The crews of both teen dramas demonstrated a commitment to shooting on location for the entirety of the show's run, an impressive decision considering so much of the filmmaking industry exists elsewhere. Want to take it upon yourself to see as many locations as you can? The Wilmington and Beaches Convention and Visitors Bureau curated a handy list with photos, addresses, and a recommended navigation route for both "Dawson's Creek" and "One Tree Hill."

Sylva (Three Billboards Outside Ebbing, Missouri)

Everyone remembers the 2017 Oscar-winning movie "Three Billboards Outside Sylva, North Carolina," right? What's that? That's not the name of the movie? Well, that can't be right because— oh, wait. Ok. We see what happened here. Let's start over.

In an ironic twist, a movie inspired by actual events that proclaims its location's name in its title wasn't filmed there. For starters, that's because there is no such place as Ebbing, Missouri. In fact, the crux of the story stemmed from billboards that writer/director Martin McDonagh saw in Texas. However, Donagh set his story in Missouri rather than the Lone Star State, and in turn, the movie crew opted to film in North Carolina rather than postulate where in Missouri Ebbing might exist.

As such, upon visiting Sylva, North Carolina — 46 miles southwest of Asheville — travelers may recognize the downtown area as a prominent filming location for many scenes in "Three Billboards Outside Ebbing, Missouri." When strolling the shops and restaurants of the area, fans of the film can easily imagine Frances McDormand traversing the streets to have a word with Sam Rockwell about his character's frustrating lack of efficiency in his management of the police department.

Freedom Park (Shallow Hal)

The 2001 romantic comedy "Shallow Hal" was filmed in Charlotte, North Carolina. While many locations throughout the city may be recognizable to locals, arguably its most beloved landmark — and the one most worth seeking out — is Freedom Park.

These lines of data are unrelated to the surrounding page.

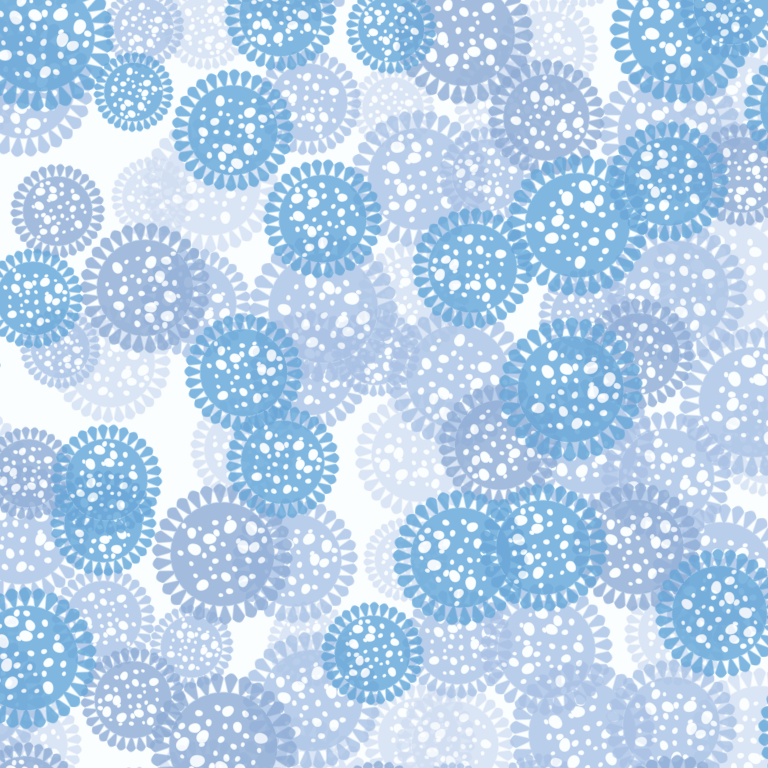
This pattern is drawn by a Shadertoy shader. Its source:

```glsl
// Overlapping translucent round blossoms with petal rims and speckled centres.
#define GRID 8.8          // blossoms across the canvas
#define SCATTER 0.64      // random shift of a blossom within its cell
#define R_MIN 0.052       // smallest blossom radius
#define R_MAX 0.098       // largest blossom radius
#define PETALS 30.0       // petals around a rim
#define BODY 0.74         // centre disc, relative to the blossom radius
#define SPECKLE 0.19      // speckle spacing, relative to the blossom radius
#define BACKING 0.75      // opacity of the white speckles
#define SHOW_THROUGH 0.28 // how strongly lower blossoms darken upper ones
#define SOFTNESS 0.0016   // edge width in canvas units

const float TAU = 6.2831853;
const vec3 PAPER = vec3(0.985, 0.995, 1.0);
const vec3 INKS[4] = vec3[4](
    vec3(0.86, 0.90, 0.96),   // pale
    vec3(0.73, 0.81, 0.92),   // lavender
    vec3(0.64, 0.74, 0.87),   // periwinkle
    vec3(0.50, 0.72, 0.88));  // sky blue

vec2 hash22(vec2 p) {
    vec3 q = fract(p.xyx * vec3(0.1031, 0.1030, 0.0973));
    q += dot(q, q.yzx + 33.33);
    return fract((q.xx + q.yz) * q.zy);
}

mat2 rotation(float a) {
    float c = cos(a), s = sin(a);
    return mat2(c, s, -s, c);
}

// Distance to the nearest egg-shaped speckle, in blossom units.
float speckles(vec2 p) {
    vec2 base = floor(p / SPECKLE);
    float d = 1.0;
    for (int y = -1; y <= 1; y++)
    for (int x = -1; x <= 1; x++) {
        vec2 cell = base + vec2(x, y);
        vec2 shape = hash22(cell + 71.0);
        vec2 centre = (cell + 0.5 + 0.6 * (hash22(cell + 19.0) - 0.5)) * SPECKLE;
        float radius = shape.x < 0.33 ? mix(0.060, 0.086, shape.y)
                                      : mix(0.022, 0.042, shape.y);
        if (length(centre) + radius > BODY - 0.02) continue;
        vec2 v = rotation(TAU * shape.y * 5.0) * (p - centre);
        float c = v.x / max(length(v), 1e-4);
        d = min(d, length(v) - radius * (1.0 + 0.2 * c + 0.14 * (2.0 * c * c - 1.0)));
    }
    return d;
}

// Distance to the petals: wedges that widen outwards to a rounded end.
float petalRim(vec2 p) {
    float r = length(p);
    float turn = fract(atan(p.y, p.x) / TAU * PETALS) - 0.5;
    float across = abs(turn) * TAU / PETALS * r;
    float widen = clamp((r - BODY + 0.02) / 0.2, 0.0, 1.0);
    float wedge = across - mix(0.018, 0.088, widen);
    float cap = r - 1.0 + 8.0 * across * across;
    return max(max(wedge, cap), BODY - 0.03 - r);
}

float fill(float d, float edge) {
    return 1.0 - smoothstep(-edge, edge, d);
}

// Ink layer of a blossom, chosen so that each ink spreads evenly.
int inkLayer(vec2 cell) {
    float u = fract(dot(cell, vec2(0.7549, 0.5698)) + 0.4 * hash22(cell + 43.0).x);
    return u < 0.29 ? 0 : u < 0.66 ? 1 : u < 0.83 ? 2 : 3;
}

vec3 paintBlossom(vec3 under, vec3 ink, vec2 p, float radius, float spin) {
    vec2 q = rotation(spin) * p / radius;
    float r = length(q);
    if (r > 1.05) return under;
    float edge = SOFTNESS / radius;
    float body = fill(r - BODY, edge);
    float holes = r < BODY ? fill(speckles(q), edge) : 0.0;
    float coverage = max(body * (1.0 - holes), fill(petalRim(q), edge));
    coverage *= 1.0 - holes;
    vec3 backed = mix(under, PAPER, BACKING * body);
    vec3 tinted = ink * mix(vec3(1.0), under, SHOW_THROUGH);
    return mix(backed, tinted, coverage);
}

void mainImage(out vec4 fragColor, in vec2 fragCoord) {
    vec2 uv = fragCoord / iResolution.y;
    vec2 base = floor(uv * GRID);
    vec3 colour = PAPER;

    // Pale blossoms lie lowest, blue ones on top.
    for (int layer = 0; layer < 4; layer++)
    for (int y = -1; y <= 1; y++)
    for (int x = -1; x <= 1; x++) {
        vec2 cell = base + vec2(x, y);
        if (inkLayer(cell) != layer) continue;
        vec2 centre = (cell + 0.5 + SCATTER * (hash22(cell + 7.0) - 0.5)) / GRID;
        vec2 look = hash22(cell + 101.0);
        float radius = mix(R_MIN, R_MAX, look.x);
        colour = paintBlossom(colour, INKS[layer], uv - centre, radius, TAU * look.y);
    }
    fragColor = vec4(colour, 1.0);
}
```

In the film, Freedom Park is where Hal (Jack Black) introduces his friend Mauricio (Jason Alexander) to his girlfriend, Rosemary (Gwyneth Paltrow). The inviting greenery and beautiful lake in the background are unmistakable to any resident of the 704 area code.

Sprawling 98 acres, Freedom Park is suitable for walking, running, biking, picnicking, or enjoying the onsite playgrounds or tennis courts. No wonder Hal and Rosemary hang out here. The glow of the dappled light framed by tree foliage behind Hal, Rosemary, and Mauricio captures the radiance of Freedom Park well. The public park welcomes visitors and is located near uptown Charlotte, close to the neighborhoods of Myers Park and Dilworth.